Content note: sexual abuse
Monday saw the publication of a major investigation via The Independent and Sky News into sexual assaults and incidents within the UK psychiatric system. The 18-month investigation reported at least 19,899 accounts of “sexual incidents” having taken place in the past five years across more than 30 NHS trusts, with less than 5% being reported to the police over the same period. The article published in The Independent paints the results of this investigation as a shocking failure. However, for those more familiar with the psychiatric system and the history of abuse within inpatient settings, these findings will come as less of a surprise.
Mental health organisations and user-led groups have long campaigned against the harm and abuse that is prevalent across psychiatric wards and within the mental health system more broadly, and while it is a welcome relief to see mainstream coverage of some of these failures, it is essential that the focus and fault of these findings lie with the structures that make abuse possible, rather than the people who these systems are supposed to protect.
Responses to the investigation have seen many people call for single-sex wards as a solution to the accounts of sexual violence, imagining that a space segregated by gender might reduce the number of incidents of sexual violence. The investigation accounted for more than 500 instances of sexual assault since 2019 on mixed-sex wards, and while these numbers are deeply concerning, we can assume that the remaining reported incidents — around 19,399 — occurred outside of mixed-sex wards and are therefore not a result of specific configurations within hospital settings, but rather the structures themselves.
Abuse is not solely perpetrated by patients, nor by people of a specific gender, but rather is a result of malpractice and toxic cultures that allow abuse and neglect to take place on wards, and decades of austerity: a lack of funding, inappropriate staffing levels, and insufficient training. The forced implementation of single-sex wards will not fix cultures of harm within psychiatric care or guarantee protection from sexual violence, including from staff. Indeed, the investigation reports that only six out of fifty hospitals were able to prove that their care met NHS standards created to protect patients from sexual harm, which should go much further than solely considering the gender makeup of wards.
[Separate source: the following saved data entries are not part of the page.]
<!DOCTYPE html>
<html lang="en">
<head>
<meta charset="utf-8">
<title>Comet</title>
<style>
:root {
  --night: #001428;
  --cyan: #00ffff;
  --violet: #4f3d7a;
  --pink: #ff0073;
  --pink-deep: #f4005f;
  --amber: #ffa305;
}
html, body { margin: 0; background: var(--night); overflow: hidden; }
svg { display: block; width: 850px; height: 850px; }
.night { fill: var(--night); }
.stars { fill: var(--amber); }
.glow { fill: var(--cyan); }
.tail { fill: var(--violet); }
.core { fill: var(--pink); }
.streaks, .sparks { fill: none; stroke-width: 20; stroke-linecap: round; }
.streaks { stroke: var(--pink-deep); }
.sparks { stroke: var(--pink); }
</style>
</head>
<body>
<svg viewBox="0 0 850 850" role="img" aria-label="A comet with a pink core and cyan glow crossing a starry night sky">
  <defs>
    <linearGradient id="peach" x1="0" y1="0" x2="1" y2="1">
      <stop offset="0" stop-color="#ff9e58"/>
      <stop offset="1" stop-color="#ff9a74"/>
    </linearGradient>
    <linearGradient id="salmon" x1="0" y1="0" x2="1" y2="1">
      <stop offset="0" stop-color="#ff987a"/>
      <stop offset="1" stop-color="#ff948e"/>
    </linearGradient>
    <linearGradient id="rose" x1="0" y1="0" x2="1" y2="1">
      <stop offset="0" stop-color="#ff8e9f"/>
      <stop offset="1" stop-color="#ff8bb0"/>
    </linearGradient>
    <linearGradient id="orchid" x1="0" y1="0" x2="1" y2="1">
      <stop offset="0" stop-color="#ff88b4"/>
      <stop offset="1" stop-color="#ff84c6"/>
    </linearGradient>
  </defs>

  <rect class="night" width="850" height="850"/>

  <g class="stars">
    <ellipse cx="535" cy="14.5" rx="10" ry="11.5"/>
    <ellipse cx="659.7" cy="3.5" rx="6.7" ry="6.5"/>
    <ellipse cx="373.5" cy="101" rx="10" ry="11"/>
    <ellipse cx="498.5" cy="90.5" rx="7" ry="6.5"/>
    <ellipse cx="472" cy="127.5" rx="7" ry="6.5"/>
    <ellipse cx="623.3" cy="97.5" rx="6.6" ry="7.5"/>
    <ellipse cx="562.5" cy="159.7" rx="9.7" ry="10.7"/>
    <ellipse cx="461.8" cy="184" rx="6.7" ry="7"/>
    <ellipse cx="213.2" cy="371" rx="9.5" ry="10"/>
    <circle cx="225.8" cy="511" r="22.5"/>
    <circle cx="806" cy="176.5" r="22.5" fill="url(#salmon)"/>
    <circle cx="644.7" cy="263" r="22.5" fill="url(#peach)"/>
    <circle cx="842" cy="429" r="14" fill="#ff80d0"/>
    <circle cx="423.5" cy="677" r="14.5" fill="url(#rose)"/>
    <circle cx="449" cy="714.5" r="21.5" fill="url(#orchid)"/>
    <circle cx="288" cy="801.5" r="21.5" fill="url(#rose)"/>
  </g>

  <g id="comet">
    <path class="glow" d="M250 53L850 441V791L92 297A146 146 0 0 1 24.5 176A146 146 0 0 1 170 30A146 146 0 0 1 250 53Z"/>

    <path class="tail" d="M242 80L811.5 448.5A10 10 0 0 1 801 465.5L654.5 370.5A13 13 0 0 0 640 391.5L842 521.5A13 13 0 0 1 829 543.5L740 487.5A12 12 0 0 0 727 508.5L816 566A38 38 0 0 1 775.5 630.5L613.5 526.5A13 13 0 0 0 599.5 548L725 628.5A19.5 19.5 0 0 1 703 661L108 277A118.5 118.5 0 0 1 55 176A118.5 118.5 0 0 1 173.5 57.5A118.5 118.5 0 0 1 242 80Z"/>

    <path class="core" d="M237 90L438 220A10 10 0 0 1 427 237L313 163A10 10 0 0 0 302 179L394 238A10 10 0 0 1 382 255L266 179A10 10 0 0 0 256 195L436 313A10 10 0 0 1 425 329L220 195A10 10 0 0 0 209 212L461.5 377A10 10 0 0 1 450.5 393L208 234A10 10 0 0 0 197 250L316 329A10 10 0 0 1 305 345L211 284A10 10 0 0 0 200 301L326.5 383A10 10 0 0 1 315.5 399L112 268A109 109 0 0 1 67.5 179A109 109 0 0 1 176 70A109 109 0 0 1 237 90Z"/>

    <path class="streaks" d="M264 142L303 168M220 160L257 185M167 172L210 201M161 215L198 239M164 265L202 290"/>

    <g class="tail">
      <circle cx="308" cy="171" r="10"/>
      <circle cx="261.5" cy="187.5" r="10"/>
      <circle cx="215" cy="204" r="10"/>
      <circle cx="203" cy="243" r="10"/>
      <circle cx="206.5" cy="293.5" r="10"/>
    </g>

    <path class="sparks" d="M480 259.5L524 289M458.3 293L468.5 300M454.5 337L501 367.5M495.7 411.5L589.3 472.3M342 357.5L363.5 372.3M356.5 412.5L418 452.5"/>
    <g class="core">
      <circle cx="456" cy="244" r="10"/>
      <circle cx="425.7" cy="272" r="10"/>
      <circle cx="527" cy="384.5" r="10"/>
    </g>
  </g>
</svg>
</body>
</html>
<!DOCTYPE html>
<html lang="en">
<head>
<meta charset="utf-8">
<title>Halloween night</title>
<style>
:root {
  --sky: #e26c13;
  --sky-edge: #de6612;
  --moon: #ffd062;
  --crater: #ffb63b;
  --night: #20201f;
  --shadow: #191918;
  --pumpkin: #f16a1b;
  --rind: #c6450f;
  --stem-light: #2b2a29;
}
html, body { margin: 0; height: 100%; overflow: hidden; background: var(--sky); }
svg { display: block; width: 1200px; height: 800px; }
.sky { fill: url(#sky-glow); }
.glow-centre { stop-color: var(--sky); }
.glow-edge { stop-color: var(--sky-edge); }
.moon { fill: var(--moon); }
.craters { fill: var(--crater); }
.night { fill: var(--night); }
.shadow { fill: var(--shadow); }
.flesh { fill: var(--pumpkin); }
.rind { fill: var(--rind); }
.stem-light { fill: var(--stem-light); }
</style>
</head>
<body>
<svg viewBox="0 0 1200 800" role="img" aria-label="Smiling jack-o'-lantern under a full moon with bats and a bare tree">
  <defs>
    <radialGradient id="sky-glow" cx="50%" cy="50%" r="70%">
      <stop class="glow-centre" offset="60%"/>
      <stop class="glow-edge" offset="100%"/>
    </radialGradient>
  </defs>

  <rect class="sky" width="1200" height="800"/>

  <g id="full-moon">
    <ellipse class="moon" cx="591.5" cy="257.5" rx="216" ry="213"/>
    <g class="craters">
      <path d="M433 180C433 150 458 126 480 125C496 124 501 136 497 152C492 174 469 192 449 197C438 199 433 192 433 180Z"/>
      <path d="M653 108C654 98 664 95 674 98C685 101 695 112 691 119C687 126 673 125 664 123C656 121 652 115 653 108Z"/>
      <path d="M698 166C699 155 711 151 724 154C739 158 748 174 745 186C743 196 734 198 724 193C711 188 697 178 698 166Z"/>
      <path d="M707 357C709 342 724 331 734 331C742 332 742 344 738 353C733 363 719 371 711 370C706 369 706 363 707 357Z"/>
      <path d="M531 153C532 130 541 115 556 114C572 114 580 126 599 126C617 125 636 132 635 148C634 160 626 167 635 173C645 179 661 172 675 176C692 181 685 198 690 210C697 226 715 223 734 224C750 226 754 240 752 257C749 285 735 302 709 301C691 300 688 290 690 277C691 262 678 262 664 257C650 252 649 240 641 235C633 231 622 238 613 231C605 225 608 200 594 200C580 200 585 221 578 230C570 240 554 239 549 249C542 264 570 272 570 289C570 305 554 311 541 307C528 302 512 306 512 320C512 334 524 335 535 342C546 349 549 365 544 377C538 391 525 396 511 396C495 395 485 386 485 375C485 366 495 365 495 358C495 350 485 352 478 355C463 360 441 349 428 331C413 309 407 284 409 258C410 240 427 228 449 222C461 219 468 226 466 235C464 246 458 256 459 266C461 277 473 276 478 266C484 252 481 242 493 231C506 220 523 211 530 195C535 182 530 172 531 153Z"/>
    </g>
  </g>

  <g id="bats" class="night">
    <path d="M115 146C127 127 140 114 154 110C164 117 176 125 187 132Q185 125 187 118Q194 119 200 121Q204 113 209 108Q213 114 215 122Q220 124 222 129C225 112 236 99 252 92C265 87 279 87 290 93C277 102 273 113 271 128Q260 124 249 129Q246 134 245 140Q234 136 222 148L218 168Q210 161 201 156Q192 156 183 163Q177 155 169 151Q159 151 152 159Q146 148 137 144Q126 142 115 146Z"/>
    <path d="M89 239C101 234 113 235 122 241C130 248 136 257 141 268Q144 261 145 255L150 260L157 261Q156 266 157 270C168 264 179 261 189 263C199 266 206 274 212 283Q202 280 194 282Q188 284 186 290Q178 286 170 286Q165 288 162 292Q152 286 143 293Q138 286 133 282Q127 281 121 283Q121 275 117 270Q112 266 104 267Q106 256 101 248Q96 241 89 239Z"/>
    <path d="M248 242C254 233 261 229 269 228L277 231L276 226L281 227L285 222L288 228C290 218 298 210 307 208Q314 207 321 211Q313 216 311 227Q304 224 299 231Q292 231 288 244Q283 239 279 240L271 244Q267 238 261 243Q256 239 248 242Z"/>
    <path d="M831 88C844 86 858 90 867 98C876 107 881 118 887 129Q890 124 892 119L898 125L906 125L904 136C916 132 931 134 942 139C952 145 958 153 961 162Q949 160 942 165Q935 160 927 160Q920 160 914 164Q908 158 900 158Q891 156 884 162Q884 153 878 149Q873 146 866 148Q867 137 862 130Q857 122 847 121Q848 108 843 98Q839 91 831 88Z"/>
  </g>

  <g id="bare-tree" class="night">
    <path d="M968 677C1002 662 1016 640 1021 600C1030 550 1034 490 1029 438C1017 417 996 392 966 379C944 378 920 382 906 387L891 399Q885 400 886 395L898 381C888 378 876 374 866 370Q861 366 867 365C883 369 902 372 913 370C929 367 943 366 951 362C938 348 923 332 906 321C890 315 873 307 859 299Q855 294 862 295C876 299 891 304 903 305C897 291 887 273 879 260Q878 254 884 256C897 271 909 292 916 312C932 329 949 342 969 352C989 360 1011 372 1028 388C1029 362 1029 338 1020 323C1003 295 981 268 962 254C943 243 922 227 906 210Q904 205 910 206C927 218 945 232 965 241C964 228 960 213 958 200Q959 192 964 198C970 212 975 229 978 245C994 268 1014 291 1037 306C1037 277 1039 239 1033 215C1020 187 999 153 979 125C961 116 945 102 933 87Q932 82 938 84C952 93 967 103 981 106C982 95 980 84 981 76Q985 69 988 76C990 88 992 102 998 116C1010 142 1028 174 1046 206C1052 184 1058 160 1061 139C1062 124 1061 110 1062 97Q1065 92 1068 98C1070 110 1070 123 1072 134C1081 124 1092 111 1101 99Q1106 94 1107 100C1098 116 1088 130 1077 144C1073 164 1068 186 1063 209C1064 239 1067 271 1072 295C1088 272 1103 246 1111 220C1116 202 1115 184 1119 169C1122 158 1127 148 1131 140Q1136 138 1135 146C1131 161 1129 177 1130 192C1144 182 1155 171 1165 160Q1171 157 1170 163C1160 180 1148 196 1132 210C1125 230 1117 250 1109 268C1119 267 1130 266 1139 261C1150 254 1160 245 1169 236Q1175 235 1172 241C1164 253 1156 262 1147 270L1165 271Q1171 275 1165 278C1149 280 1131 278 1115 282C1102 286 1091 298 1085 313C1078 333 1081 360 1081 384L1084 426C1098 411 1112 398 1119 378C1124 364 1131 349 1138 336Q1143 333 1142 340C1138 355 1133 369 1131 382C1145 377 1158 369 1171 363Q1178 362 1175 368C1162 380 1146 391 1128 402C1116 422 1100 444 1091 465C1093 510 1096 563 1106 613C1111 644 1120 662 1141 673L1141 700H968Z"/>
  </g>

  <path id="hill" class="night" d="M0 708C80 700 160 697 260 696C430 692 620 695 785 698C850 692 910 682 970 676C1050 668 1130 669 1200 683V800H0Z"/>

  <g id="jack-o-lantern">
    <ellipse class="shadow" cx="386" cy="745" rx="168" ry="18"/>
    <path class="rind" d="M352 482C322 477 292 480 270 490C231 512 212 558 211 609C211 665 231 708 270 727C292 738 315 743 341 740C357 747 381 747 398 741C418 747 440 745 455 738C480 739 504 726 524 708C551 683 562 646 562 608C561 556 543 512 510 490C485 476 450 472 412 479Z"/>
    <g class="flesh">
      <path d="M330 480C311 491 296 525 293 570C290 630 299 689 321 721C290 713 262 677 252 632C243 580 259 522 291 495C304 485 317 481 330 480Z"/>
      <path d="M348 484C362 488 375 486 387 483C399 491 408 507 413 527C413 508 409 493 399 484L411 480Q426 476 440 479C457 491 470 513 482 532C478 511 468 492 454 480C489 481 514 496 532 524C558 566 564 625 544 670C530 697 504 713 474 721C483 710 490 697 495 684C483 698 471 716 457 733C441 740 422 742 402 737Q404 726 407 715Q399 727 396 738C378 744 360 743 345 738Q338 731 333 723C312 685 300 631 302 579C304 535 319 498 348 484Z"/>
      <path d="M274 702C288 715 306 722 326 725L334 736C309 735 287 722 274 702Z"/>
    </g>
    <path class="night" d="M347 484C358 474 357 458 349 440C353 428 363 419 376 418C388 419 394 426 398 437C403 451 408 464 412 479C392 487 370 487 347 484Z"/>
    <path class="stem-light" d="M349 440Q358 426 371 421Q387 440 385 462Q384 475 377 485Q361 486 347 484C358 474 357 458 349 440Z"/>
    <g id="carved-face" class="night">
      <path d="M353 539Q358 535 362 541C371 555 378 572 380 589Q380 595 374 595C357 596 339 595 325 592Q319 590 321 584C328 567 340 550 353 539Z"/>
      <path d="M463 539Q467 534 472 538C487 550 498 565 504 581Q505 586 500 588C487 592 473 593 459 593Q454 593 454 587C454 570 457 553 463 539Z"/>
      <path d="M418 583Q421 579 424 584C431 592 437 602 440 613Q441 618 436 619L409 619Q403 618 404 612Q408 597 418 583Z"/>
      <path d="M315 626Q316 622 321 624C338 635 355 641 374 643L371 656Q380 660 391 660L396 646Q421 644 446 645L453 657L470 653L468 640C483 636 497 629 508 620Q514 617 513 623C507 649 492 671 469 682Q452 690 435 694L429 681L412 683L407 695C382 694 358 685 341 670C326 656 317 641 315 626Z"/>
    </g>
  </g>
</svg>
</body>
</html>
Many readers’ responses have focused on the implausibility of the high number of incidents which have remained unreported, and the lack of police involvement over five years. However, for many individuals with lived experience of mental ill-health, distress or trauma, and particularly for those with experience of inpatient hospital settings, police involvement is no reassurance, and no guarantee of justice. We know that people in distress — particularly people of colour — experience criminalisation, abuse, and dehumanising treatment at the hands of the police, within mental health care ‘models’, and outside of them.
While the investigation sheds valuable light on the ongoing violence enacted against patients within mental health trusts, it is essential that this conversation does not isolate and individualise these incidents, but instead draws on the history of institutional abuse, neglect and malpractice within mental health hospital settings in pushing for a radical cultural change within our mental health services that works to genuinely protect people from abuse and harm.